There has been a lot of furor Federal Reserve’s plan to continue hiking interest rates well into 2019. President Donald Trump has said “the Fed has gone crazy,” and rising interest rates caused a massive selloff on Wall Street after the Fed released the minutes from its September meeting, when some policymakers considered raising interest rates to levels above neutral to restrain inflation.

But relax, Bloomberg says in a recent article.

Fed forecasts are a projection, not a promise. If the economy stumbles, odds are the Fed will react appropriately and ease policy. There, however, is an important exception to this rule. If inflation looks to be stirring, the Fed will likely tighten down the clamps. That’s when the real worrying should start, but the Fed does not appear near that point yet.

Policymakers are treading uncharted waters at this point. The unemployment rate is the lowest it’s been in 49 years and much like then, the Phillips curve, or the relationship between unemployment and inflation, was seemingly flat.
And then it suddenly wasn’t and inflation began jumping higher, setting in motion the Great Inflation of the 1970s. Low unemployment is not the only precedent. Then, like now, fiscal spending was ramping up even as unemployment fell.
The Fed doesn’t anticipate a repeat of the inflationary consequences of low unemployment we saw in the 1960s, and it expects gradual rate hikes to diffuse price pressures to hold inflation in check after the September Consumer Price Index revealed another month of tame pressure.
As long as inflation pressures remain contained, the Fed has the capacity and, I believe, willingness to respond to threats to the economy. Consider the Fed’s first effort to raise rates in this cycle. Central bankers boosted rates in December of 2015, but subsequently realized that economic weakness stemming from falling oil prices and a stronger dollar were thwarting their plans to continue to tighten monetary policy. They soon went into an extended pause, holding policy steady for a full year. That change in trajectory allowed the economic expansion to continue.
I think the Fed would respond in a similar manner to an economic threat today. The situation would change if the inflation outlook were to deteriorate such that policy makers sensed inflation expectations would drift upward and beyond their target of 2 percent.
The release of the minutes show the Fed has yet to panic about inflation.
To be sure, central bankers recognize that rising input costs stemming from wages and tariffs are increasing pressure on firms to raise prices. Importantly, though, central bankers continue to think conditions are consistent with their tame inflation forecasts. And, perhaps even more importantly, the minutes note that “[s]everal participants commented that inflation may modestly exceed 2 percent for a period of time.”

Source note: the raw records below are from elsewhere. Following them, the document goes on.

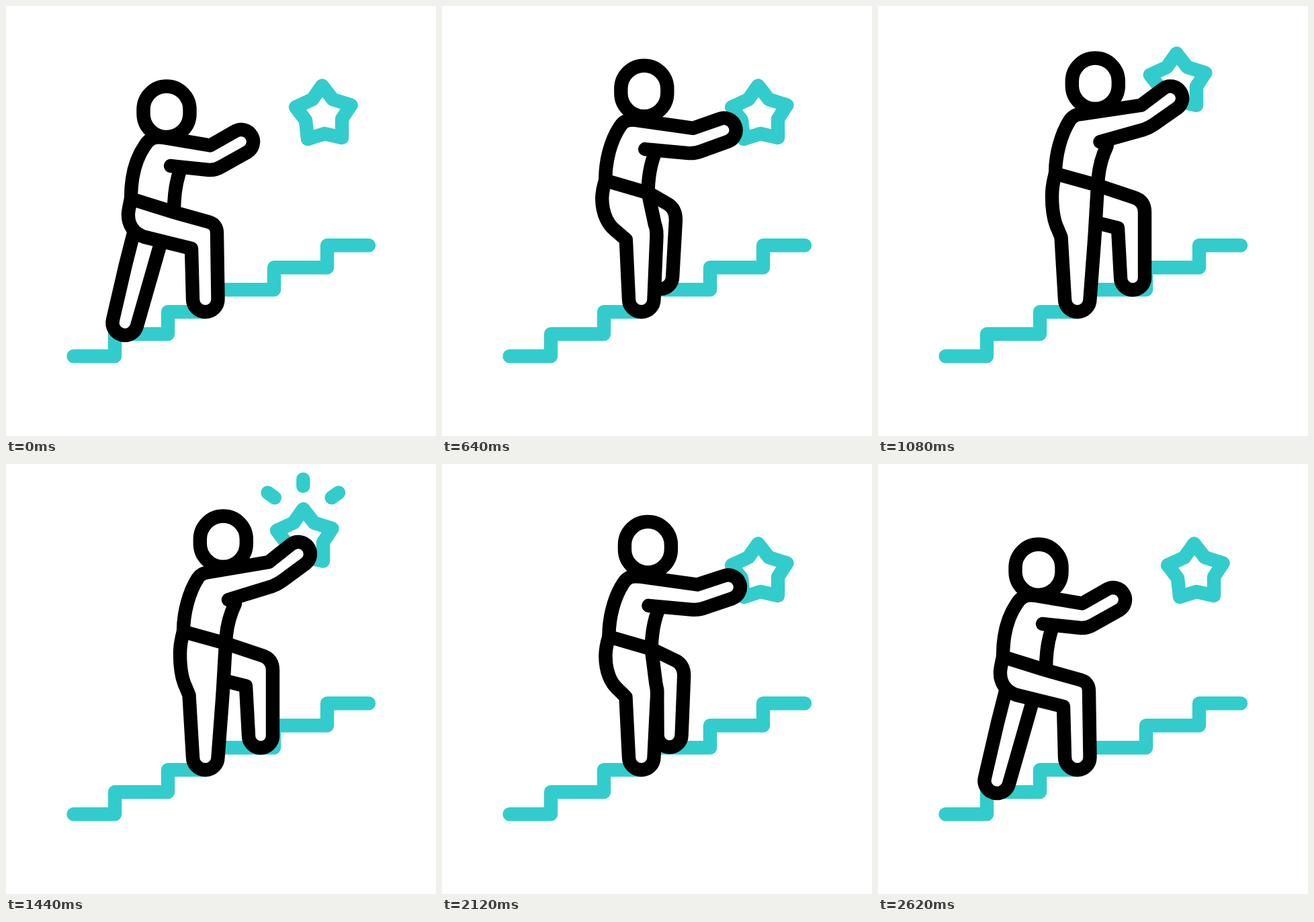
An HTML page that plays this animation: 640x640 px, repeating every 3000 ms.

```html
<!DOCTYPE html>
<html lang="en">
<head>
<meta charset="utf-8">
<title>Climbing to the star</title>
<style>
  html, body { margin: 0; width: 100%; height: 100%; overflow: hidden; background: #fff; }
  svg { display: block; width: 100vw; height: 100vh; }
  path, rect { fill: #fff; stroke: #000; stroke-width: 20.4; stroke-linecap: round; stroke-linejoin: round; }
  .teal path { stroke: #33cccc; }
  .line { fill: none; }
</style>
</head>
<body>
<svg viewBox="0 0 640 640">
  <g class="teal">
    <path class="line" d="M100.5 521.3H162V488.2H241V455.2H297M320 422.2H399V389.2H478V356.2H540"/>
    <g id="sparks">
      <path d="M442.3 21.6V32"/>
      <path d="M388.5 42L399 49.5"/>
      <path d="M496 42L485.5 49.5"/>
    </g>
    <path id="star" d="M470.5 118.5L486.5 139L513.500 147.500L500 168L500 196L474 190L449 198L446 170L431 150.500L456 139Z"/>
  </g>
  <path id="farLeg"/>
  <path id="nearLeg"/>
  <path id="torso"/>
  <path id="chest" class="line"/>
  <rect id="head" x="204.5" y="119.5" width="69" height="75.5" rx="34.5"/>
</svg>
<script>
  const LOOP = 3000, TICK = 20, MIRROR = 1400;
  const el = id => document.getElementById(id);
  const clamp = v => Math.min(1, Math.max(0, v));
  const span = (t, from, to) => clamp((t - from) / (to - from));

  // Each part: outlines with matching commands, and the time each is reached.
  const parts = {
    farLeg: {
      times: [200, 500, 800],
      poses: [
        'M192 330L178 385L159 467A18 18 0 0 0 195 476L231 350Q232 345 233 342L235 335',
        'M262 325L265 345L260 402A18 18 0 0 0 296 402L305 328Q305 313 298 304L290 288',
        'M327 323L357 330.5L361 404A18 18 0 0 0 397 405L397 307Q397 290 381 285L327 267'
      ]
    },
    nearLeg: {
      times: [200, 500, 800],
      poses: [
        'M186 287Q183 300 182 308C181 325 190 338 205 343.5L276 361L278 436.5A18.5 18.5 0 0 0 315.5 436.5L314 338Q314 325 302 321.5L250 307Z',
        'M225 268.5Q221 279 220 288C220 311 235 328 248 334L275 351L278 436.5A18.5 18.5 0 0 0 315.5 436.5L317.2 337Q317.3 323 311.6 317L289 288Z',
        'M264 249.5Q259 267 259 283C259 311 264 325 268 333L272.5 344L278 436.5A18.5 18.5 0 0 0 315.5 436.5L322 350Q322.5 342 323 335L327 267Z'
      ]
    },
    torso: {
      times: [200, 800, 1100],
      poses: [
        'M186 286C186 255 192 229 206.5 208C212 199 219 194 232 195.5L304 207.5L341 186.4A17.9 17.9 0 0 1 359 217.6L319 240Q311 244.5 302 244L245 238',
        'M264 249.5C264 222 272 191 285.5 170C291 161 297 159.500 309 160.5L399 172.5L439.9 161.3A17.9 17.9 0 0 1 450.1 195.9L411 207Q402 210.5 391 210L323 204',
        'M264 249.5C264 222 272 191 285.5 170C290 164 294 162 302 161L391 146L424 119.8A17.9 17.9 0 0 1 446 148.2L411 174Q404 179 396 182L331 202'
      ]
    },
    chest: {
      times: [200, 800, 1100],
      poses: [
        'M258 248Q250 272 250 306',
        'M337 212Q328 235 327 267',
        'M341 208Q328 235 327 267'
      ]
    }
  };

  // Blends the numbers of two path strings.
  function blend(a, b, k) {
    const goal = b.match(/[\d.]+/g);
    let i = 0;
    return a.replace(/[\d.]+/g, n => +n + (goal[i++] - n) * k);
  }

  function outline({ times, poses }, t) {
    const i = t < times[1] ? 0 : 1;
    return blend(poses[i], poses[i + 1], span(t, times[i], times[i + 1]));
  }

  const move = (node, x, y) => node.setAttribute('transform', `translate(${x} ${y})`);

  const sparks = [...el('sparks').children];
  const inward = [[0, 1], [0.81, 0.58], [-0.81, 0.58]];

  function draw(time) {
    const t = time > MIRROR ? 2 * MIRROR - time : time;
    for (const id in parts) el(id).setAttribute('d', outline(parts[id], t));

    const climb = span(t, 200, 800);
    move(el('head'), 84.3 * climb, -42 * climb);

    const lift = span(t, 800, 1100);
    move(el('star'), -28 * lift, -51.5 * lift);

    const burst = span(t, 1100, 1400);
    const back = 64 * (1 - burst) ** 2;
    el('sparks').style.display = burst > 0 ? '' : 'none';
    sparks.forEach((s, i) => move(s, inward[i][0] * back, inward[i][1] * back));
  }

  const start = performance.now();
  function frame() {
    const time = (performance.now() - start) % LOOP;
    draw(Math.floor(time / TICK) * TICK);
    requestAnimationFrame(frame);
  }
  frame();
</script>
</body>
</html>
```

This indicates that Fed thinking – at least for now – does not anticipate an aggressive response to modestly higher inflation. Likewise, they would probably anticipate that a weaker growth trajectory than expected would cause inflationary pressures to wane, thereby justifying an easier policy stance.

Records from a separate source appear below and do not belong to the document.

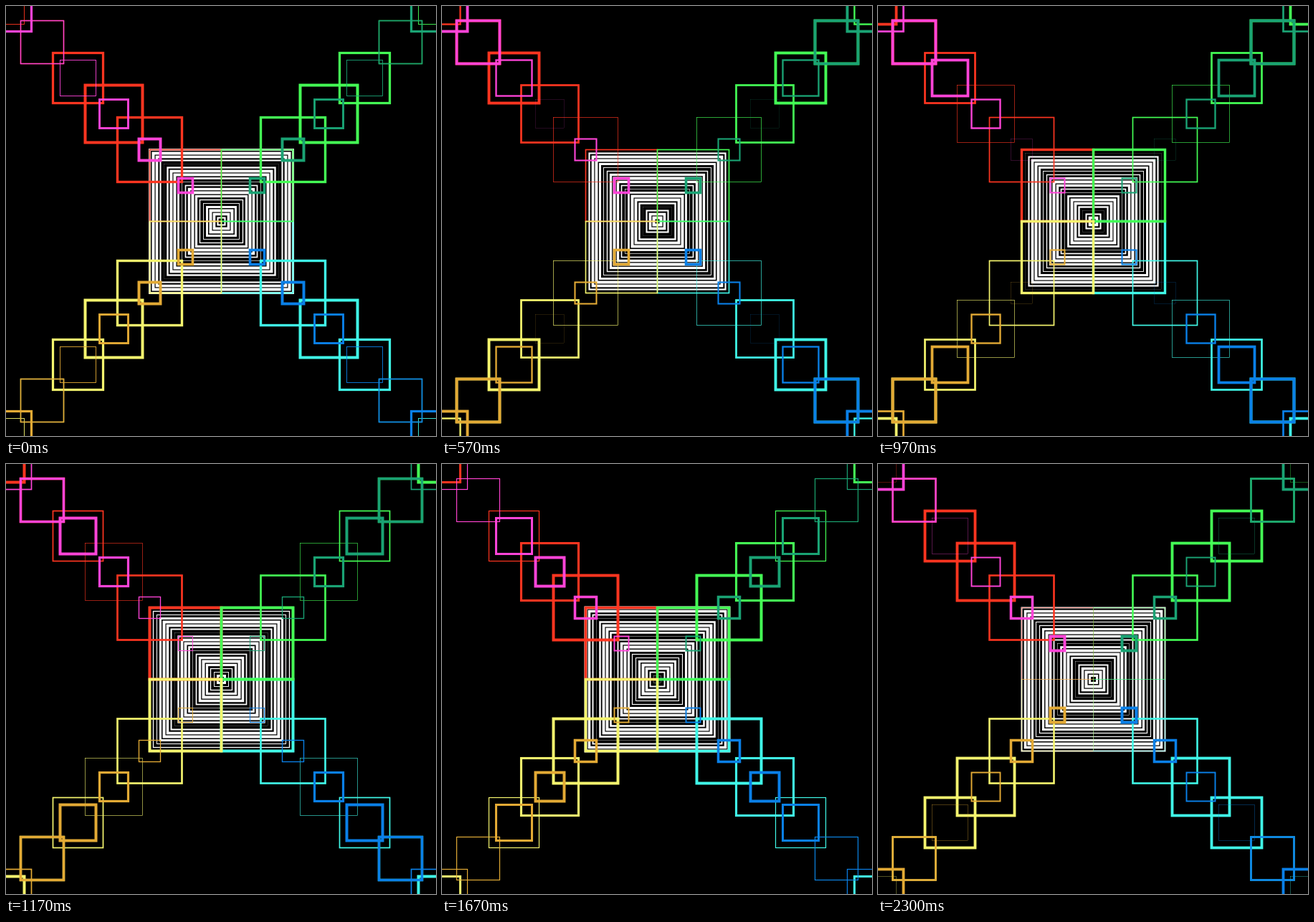
An HTML page with a canvas that plays this animation: 600 by 600 pixels, repeating every 2330 ms.

```html
<!DOCTYPE html>
<html lang="en">
<head>
<meta charset="utf-8">
<title>Pulsing squares</title>
<style>
  html, body { margin: 0; width: 100%; height: 100%; overflow: hidden; background: #000; }
  canvas { display: block; width: 600px; height: 600px; }
</style>
</head>
<body>
<canvas id="stage" width="600" height="600"></canvas>
<script>
const ctx = document.getElementById('stage').getContext('2d');
const LOOP = 2330, STEP = 100 / 3, LAST = 69;

// Direction from the centre, outer chain colour, inner chain colour
const ARMS = [
  [-1, -1, '#ff3520', '#ff44d8'],
  [1, 1, '#40f8e8', '#0a80e8'],
  [1, -1, '#44ff55', '#1aa374'],
  [-1, 1, '#f5f56e', '#e3aa35']
];

// Line weight is a wave that depends on the square's size
const weight = (size, n) => 4 * Math.abs(Math.sin((n - 0.5) / 20 + size / 17));

function square(x, y, size, color, n) {
  ctx.strokeStyle = color;
  ctx.lineWidth = Math.max(0.01, weight(size, n));
  ctx.strokeRect(x - size / 2 + 0.5, y - size / 2 + 0.5, size, size);
}

function chain(dx, dy, color, first, change, n) {
  for (let i = 0; i < 6; i++) {
    const d = 300 - 50 * i;
    square(300 + dx * d, 300 + dy * d, first + change * i, color, n);
  }
}

function draw(n) {
  ctx.fillStyle = '#000';
  ctx.fillRect(0, 0, 600, 600);
  for (let size = 200; size > 0; size -= 10) square(300, 300, size, '#fff', n);
  for (const [dx, dy, outer] of ARMS) chain(dx, dy, outer, 50, 10, n);
  for (const [dx, dy, , inner] of ARMS) chain(dx, dy, inner, 70, -10, n);
}

const start = performance.now();
function tick() {
  const t = (performance.now() - start) % LOOP;
  draw(Math.min(LAST, Math.floor((t + 3.4) / STEP)));
  requestAnimationFrame(tick);
}
tick();
</script>
</body>
</html>
```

So far, Bloomberg says, the Fed hasn’t allowed a series of inflation shocks like tariffs and higher energy prices in a full employment, fiscal stimulus-charged economy to create recession conditions.

That tells me the Fed is not likely to risk allowing this expansion to end just yet. Absent an inflationary threat, you should bet that there is a “Powell put” for the economy. We are just nowhere near triggering it yet.